Though the thought of cancer treatment can be daunting, your apprehension can be lessened by developing a better understanding about how cancer treatment works. When it comes to treating cancer, chemotherapy, radiation therapy and surgery are the most successful and widely used options. Chemotherapy, radiation therapy and cancer surgery are often used hand in hand, but many people don’t understand the differences between these three treatments.
To understand cancer treatment, it’s important to first understand cancer itself. Cancer is caused by the development of abnormal cells as the result of changes or mutations to the DNA within those cells. This causes the cells to multiply rapidly, which allows the cells to permeate and attack normal tissues throughout the body, and to collect in certain places and coalesce as tumors.
The DNA inside a cell is a set of many individual genes, each of which contain a set of instructions that tell the cell what functions to perform, as well as what rates to grow and multiply. Errors in these instructions can stop the cell from functioning normally, leading to the development and mass production of cancerous cells. Gene abnormalities can cause the cell to:
Grow and divide rapidly, creating many new cells with the same mutation
Fail to stop abnormal cell growth
Fail to repair errors within the cell’s DNA
What is chemotherapy?
Chemotherapy uses cytotoxic chemicals (chemicals poisonous to living cells) that specifically target rapidly reproducing cells, such as those that are cancerous. But the human body also normally produces rapidly growing cells that aren’t cancerous, including bone marrow, hair follicles, and the lining of the digestive tract. These are also affected by chemotherapy treatments, which can lead to adverse side effects, like hair loss and nausea.
What is radiation therapy?
Radiation therapy uses beams of ionized radiation to destroy cancer cells. The beams can be aimed at specific areas of the body to target and treat the cancer. Radiation therapy damages cancer cells by destroying the genetic material that determines how the cells grow and multiply. Similar to chemotherapy, both healthy and cancerous cells are exposed to the toxic effects of radiation therapy.

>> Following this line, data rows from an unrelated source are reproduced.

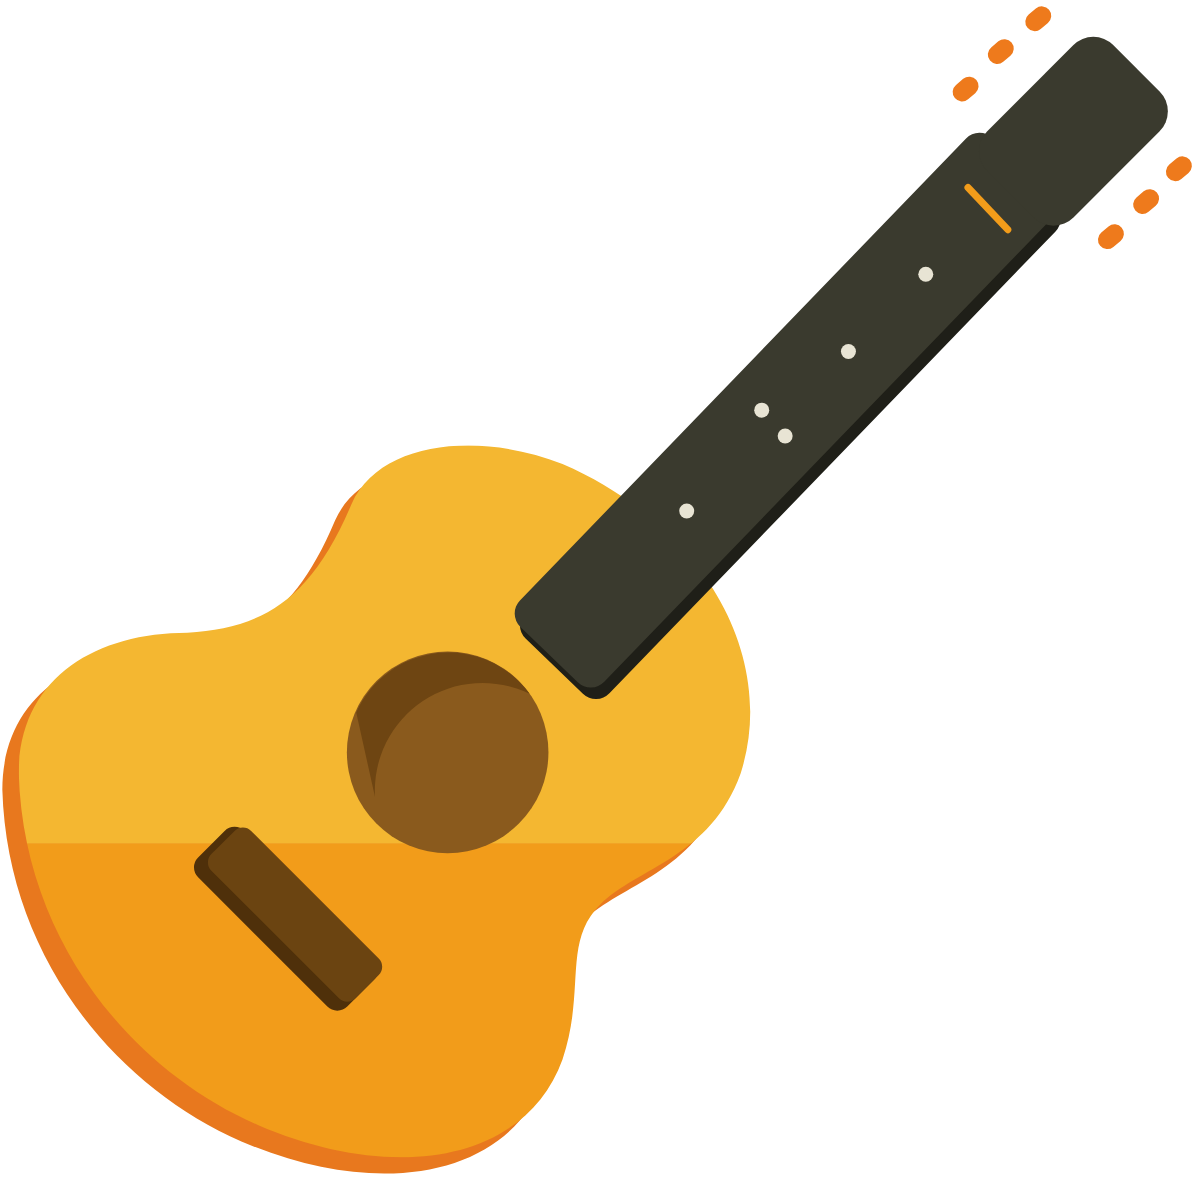
<!DOCTYPE html>
<html lang="en">
<head>
<meta charset="utf-8">
<title>Acoustic Guitar</title>
<link rel="stylesheet" href="https://fonts.googleapis.com/css2?family=Inter&display=swap">
<style>
  :root {
    --bg: #ffffff;
    --body-top: #f4b731;
    --body-bottom: #f29c1a;
    --body-edge: #e8781e;
    --hole: #8a5a1d;
    --hole-shade: #6e4512;
    --bridge: #6b4411;
    --bridge-shade: #4f300a;
    --neck: #3a3a2e;
    --neck-shade: #1f1f18;
    --peg: #ee7a1c;
    --nut: #f29c1a;
    --dot: #e8e4d4;
  }
  html, body {
    margin: 0;
    padding: 0;
    width: 1200px;
    height: 1200px;
    overflow: hidden;
    background: var(--bg);
    font-family: "Inter", sans-serif;
  }
  .artboard { display: block; width: 1200px; height: 1200px; }
</style>
</head>
<body>
<svg class="artboard" viewBox="0 0 512 512" role="img" aria-label="Acoustic guitar icon">
  <defs>
    <path id="guitar-body" d="M150 215 C162 188 205 184 240 198 C300 224 332 280 316 330 C303 366 272 370 256 386 C240 402 250 422 240 452 C224 496 168 505 110 480 C55 456 10 400 8 330 C8 290 40 270 80 270 C110 268 132 258 150 215 Z"/>
    <clipPath id="body-clip"><use href="#guitar-body"/></clipPath>
    <rect id="peg" x="-6" y="-4" width="12" height="8" rx="4"/>
  </defs>

  <g class="guitar-body">
    <use href="#guitar-body" fill="var(--body-edge)" transform="translate(-7 7)"/>
    <g clip-path="url(#body-clip)">
      <rect x="0" y="150" width="360" height="210" fill="var(--body-top)"/>
      <rect x="0" y="360" width="360" height="160" fill="var(--body-bottom)"/>
    </g>
  </g>

  <g class="sound-hole">
    <circle cx="191" cy="321" r="43" fill="var(--hole)"/>
    <path d="M152 304 A43 43 0 0 1 226 296 A46 46 0 0 0 160 340 Z" fill="var(--hole-shade)"/>
  </g>

  <g class="bridge" transform="rotate(45 122 392)">
    <rect x="77" y="378" width="90" height="28" rx="6" fill="var(--bridge-shade)"/>
    <rect x="80" y="376" width="87" height="24" rx="5" fill="var(--bridge)"/>
  </g>

  <g class="neck">
    <rect x="190" y="150" width="290" height="50" rx="8" fill="var(--neck-shade)" transform="rotate(-46 335 175) translate(-2 5)"/>
    <rect x="190" y="150" width="290" height="50" rx="8" fill="var(--neck)" transform="rotate(-46 335 175)"/>
    <g class="fret-dots" fill="var(--dot)">
      <circle cx="395" cy="117" r="3.2"/>
      <circle cx="362" cy="150" r="3.2"/>
      <circle cx="325" cy="175" r="3.2"/>
      <circle cx="335" cy="186" r="3.2"/>
      <circle cx="293" cy="218" r="3.2"/>
    </g>
  </g>

  <g class="headstock">
    <g class="tuning-pegs" fill="var(--peg)">
      <use href="#peg" transform="translate(412 38) rotate(-40)"/>
      <use href="#peg" transform="translate(427 22) rotate(-40)"/>
      <use href="#peg" transform="translate(443 8) rotate(-40)"/>
      <use href="#peg" transform="translate(474 101) rotate(-40)"/>
      <use href="#peg" transform="translate(489 86) rotate(-40)"/>
      <use href="#peg" transform="translate(503 72) rotate(-40)"/>
    </g>
    <rect x="420" y="30" width="76" height="52" rx="12" fill="var(--neck)" transform="rotate(-45 458 56)"/>
    <line x1="413" y1="80" x2="430" y2="98" stroke="var(--nut)" stroke-width="3" stroke-linecap="round"/>
  </g>
</svg>
</body>
</html>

Fortunately, exposure can be limited by precisely targeting the cancerous cells so as not to affect as many noncancerous cells. In addition, both chemotherapy and radiation therapy deliver treatment in fractions, meaning there are breaks in between treatment sessions that gives the healthy cells the opportunity to recover. The cancer cells, due to their faulty DNA, are unable to regain their strength and eventually die off.
What is cancer surgery?
Cancer surgery is an operation or series of operations that involve the removal of the cancer along with a margin of surrounding healthy tissues to ensure that all of the cancer is removed. Depending on your case, cancer surgery may be your only treatment method, or it may be combined with other treatments. Or you may not require surgery as part of your treatment. For many cancerous tumors, surgery is the best chance for a cure, especially if the cancer is hasn’t metastasized (spread to other areas of the body).
Side effects of cancer treatment
Unfortunately, cancer treatment can create unpleasant side effects. These include:
Nausea and vomiting
Burning, numbness or shooting pains in extremities
Blood clotting issues
Throat and mouth sores
Stomach pain and digestive issues
Muscle and nerve effects
Effects on skin and nails
Effects on sexual organs
The START Center for Cancer Care is dedicated to compassionate and effective care to beat your cancer. Cancer treatment can be a taxing process, so we offer support groups and classes to empower our cancer patients and their families. To schedule any appointment, call 210-745-6841 today.